Autodesk's Maya 2020.4 sees Bitfrost improvements & more
December 8, 2020

Autodesk's Maya 2020.4 sees Bitfrost improvements & more

SAN FRANCISCO — Autodesk ( has rolled out Maya 2020.4, which includes the biggest update to the Bifrost visual programming environment to date. The release also integrates the latest version of Arnold, bringing artists a faster, more creatively engaging rendering experience, as well as updates to the Motion Library and Substance plug-ins.

Users can now drag and drop Maya curves directly into Bifrost graphs, where they are converted into Bifrost strands and can be used to build curve-based assets and tools. Artists can now view Bifrost graphs as either DG or DAG nodes, that are visible in the outliner. DAG nodes are the new default for Bifrost graphs in Maya.

Using fields nodes, artists can now define custom fields to act as dynamic influences on particles cloth, or aerodynamic simulations without having to go inside FX compounds to edit them. Higher-level scattering and instancing compounds have been added to the Bifrost toolkit, including a blue noise scattering node and integration with the new fields system.

Volume tools now support fully adaptive conversions between meshes and volumes, merging adaptive volumes, and converting between fields and volumes. Users can now produce more accurate collisions and self-collisions with an updated Material Point Method (MPM) solver.

The Aero solver gains significant performance enhancements, as well as increased capacity for detail refinement and artifact reduction, and new features like texture advection. The ability to instantly terminate computation allows users to quickly escape out of slow running simulations by hitting the ESC key.

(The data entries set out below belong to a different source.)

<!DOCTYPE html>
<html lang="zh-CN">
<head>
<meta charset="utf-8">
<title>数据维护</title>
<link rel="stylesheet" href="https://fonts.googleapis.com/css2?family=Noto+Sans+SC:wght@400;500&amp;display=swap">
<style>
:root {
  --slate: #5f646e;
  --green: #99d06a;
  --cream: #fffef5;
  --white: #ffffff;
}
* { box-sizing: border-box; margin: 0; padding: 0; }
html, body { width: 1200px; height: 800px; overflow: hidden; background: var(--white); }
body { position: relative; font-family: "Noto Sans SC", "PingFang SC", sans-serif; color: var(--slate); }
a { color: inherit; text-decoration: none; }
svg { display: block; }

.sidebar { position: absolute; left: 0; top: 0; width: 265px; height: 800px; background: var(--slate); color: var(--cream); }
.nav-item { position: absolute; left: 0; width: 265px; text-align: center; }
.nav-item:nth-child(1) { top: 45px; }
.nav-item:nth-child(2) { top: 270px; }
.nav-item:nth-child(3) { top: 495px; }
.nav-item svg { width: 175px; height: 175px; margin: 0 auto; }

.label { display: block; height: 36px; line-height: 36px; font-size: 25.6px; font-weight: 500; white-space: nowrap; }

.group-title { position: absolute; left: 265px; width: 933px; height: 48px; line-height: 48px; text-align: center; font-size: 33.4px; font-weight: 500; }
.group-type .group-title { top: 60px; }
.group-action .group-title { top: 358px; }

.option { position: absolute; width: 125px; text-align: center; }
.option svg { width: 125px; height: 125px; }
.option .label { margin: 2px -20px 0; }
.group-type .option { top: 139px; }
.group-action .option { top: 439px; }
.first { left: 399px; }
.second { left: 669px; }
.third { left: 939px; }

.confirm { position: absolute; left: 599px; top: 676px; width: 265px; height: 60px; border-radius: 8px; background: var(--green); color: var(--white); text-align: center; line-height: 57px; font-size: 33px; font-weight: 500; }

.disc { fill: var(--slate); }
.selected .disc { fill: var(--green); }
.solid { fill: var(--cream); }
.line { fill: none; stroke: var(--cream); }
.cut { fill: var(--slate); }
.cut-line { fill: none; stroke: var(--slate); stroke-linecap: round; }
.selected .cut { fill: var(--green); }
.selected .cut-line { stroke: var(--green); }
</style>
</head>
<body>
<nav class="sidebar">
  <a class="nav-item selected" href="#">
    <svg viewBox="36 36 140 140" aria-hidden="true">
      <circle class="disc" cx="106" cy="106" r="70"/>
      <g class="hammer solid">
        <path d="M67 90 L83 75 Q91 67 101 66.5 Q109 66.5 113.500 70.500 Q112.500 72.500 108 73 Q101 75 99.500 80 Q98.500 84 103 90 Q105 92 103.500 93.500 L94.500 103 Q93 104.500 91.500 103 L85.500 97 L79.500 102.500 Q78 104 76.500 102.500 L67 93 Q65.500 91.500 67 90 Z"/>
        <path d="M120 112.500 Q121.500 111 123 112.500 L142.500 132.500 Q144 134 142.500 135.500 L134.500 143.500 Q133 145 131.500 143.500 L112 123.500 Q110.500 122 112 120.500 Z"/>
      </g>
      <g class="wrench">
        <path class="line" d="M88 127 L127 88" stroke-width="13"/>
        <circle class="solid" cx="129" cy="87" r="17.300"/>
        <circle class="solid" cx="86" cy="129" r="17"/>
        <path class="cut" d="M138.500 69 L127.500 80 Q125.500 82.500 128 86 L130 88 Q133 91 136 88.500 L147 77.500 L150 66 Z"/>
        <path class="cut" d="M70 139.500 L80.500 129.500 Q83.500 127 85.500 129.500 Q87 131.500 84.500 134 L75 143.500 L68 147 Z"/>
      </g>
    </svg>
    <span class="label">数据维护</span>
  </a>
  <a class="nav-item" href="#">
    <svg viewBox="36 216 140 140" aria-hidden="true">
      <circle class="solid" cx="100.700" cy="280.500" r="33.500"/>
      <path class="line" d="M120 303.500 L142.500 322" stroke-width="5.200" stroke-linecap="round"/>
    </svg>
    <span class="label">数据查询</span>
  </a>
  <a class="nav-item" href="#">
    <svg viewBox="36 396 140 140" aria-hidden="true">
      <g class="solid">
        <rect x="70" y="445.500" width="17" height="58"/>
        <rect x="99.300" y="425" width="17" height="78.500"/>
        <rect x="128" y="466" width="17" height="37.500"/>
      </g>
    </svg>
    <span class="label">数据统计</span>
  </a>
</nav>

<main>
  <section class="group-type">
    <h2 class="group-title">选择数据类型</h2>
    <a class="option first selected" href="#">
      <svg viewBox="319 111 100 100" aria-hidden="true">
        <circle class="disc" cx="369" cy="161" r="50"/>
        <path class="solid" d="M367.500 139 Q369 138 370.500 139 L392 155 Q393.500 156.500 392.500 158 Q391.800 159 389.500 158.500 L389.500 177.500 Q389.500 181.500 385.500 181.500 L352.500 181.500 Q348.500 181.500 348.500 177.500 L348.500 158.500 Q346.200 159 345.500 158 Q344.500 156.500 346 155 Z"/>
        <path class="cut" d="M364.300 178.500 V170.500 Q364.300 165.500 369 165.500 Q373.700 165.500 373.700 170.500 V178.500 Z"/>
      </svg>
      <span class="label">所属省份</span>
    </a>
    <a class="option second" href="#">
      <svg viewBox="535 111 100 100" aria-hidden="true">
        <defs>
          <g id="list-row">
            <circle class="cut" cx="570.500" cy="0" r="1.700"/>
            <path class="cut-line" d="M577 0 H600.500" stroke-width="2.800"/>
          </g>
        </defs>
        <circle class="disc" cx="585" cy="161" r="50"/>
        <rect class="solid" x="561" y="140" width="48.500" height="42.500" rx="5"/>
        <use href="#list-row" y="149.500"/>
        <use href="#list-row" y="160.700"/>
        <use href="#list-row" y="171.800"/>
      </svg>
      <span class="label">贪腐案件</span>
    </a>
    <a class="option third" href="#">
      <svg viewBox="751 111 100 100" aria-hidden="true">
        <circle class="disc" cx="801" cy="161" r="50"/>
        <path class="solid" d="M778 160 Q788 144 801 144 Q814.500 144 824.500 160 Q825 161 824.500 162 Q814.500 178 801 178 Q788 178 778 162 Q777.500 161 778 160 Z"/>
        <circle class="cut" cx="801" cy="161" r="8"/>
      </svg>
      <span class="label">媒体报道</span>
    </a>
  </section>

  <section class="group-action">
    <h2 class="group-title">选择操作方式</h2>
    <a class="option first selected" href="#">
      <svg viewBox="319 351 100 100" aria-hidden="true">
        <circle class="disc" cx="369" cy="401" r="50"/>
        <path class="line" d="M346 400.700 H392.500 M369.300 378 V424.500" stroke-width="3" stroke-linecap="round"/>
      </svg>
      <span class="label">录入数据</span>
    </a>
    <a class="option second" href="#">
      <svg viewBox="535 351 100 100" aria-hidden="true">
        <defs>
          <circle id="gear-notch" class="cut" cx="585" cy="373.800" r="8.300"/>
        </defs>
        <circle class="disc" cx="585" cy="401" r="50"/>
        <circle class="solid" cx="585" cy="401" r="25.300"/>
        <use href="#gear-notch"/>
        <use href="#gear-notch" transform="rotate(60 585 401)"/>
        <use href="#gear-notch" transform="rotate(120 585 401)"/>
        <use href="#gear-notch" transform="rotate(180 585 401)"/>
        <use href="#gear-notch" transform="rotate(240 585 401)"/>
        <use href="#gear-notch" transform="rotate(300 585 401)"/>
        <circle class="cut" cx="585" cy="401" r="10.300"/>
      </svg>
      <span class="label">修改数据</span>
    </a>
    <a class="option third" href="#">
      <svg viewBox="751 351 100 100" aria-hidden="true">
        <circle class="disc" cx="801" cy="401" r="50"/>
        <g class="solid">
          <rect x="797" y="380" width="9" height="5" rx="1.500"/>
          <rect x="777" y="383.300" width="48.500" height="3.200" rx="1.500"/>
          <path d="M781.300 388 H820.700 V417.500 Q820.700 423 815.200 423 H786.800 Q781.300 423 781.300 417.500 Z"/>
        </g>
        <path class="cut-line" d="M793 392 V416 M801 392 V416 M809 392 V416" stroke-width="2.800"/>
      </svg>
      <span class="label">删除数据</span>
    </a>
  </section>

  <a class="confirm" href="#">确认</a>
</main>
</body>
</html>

Maya 2020.4 also provides a faster, more engaging rendering experience with Arnold 6.1. Users can now adjust image exposure, color correction, white balance, tone mapping and vignetting using new post-processing nodes called ‘imagers’.

A new priority system for overlapping transparent objects enables artists to create scenes with more physically-accurate reflections and refraction of rays. This allows for more realistic renders of scenes such as glass containers with liquid contents and bubbles or ice cubes.

The GPU renderer can now partially load textures, providing big savings on both memory consumption and rendering time. Support for light linking and additional light AOV groups, and enhanced OSL JIT compilation performance have also been added.

Several plug-in updates have also been made. The native Motion Library plug-in includes enhanced character previews with new orbit and zoom functions and a smoother initialization experience. And an updated Substance plug-in adds Substance Engine 8.0.3 compatibility, Standard Surface support and improved interoperability with Maya and other Substance programs.

“Artists are being challenged to create ever-more complex visuals, whether for film, TV, or games,” explains Ben Fischler, industry strategy manager at Autodesk. “Maya 2020.4 was designed with artists in mind, offering major updates to Bifrost for Maya and Arnold to help them tackle increasingly complex work while pushing their creative limits. Creating detailed simulations for smoke, fire, snow, explosions and more, or procedurally generated environments, has historically required a high level of expertise, but with the latest updates to Bifrost in Maya 2020.4, artists of all skill levels can take their first steps in visual programming, building powerful simulations and custom tools.”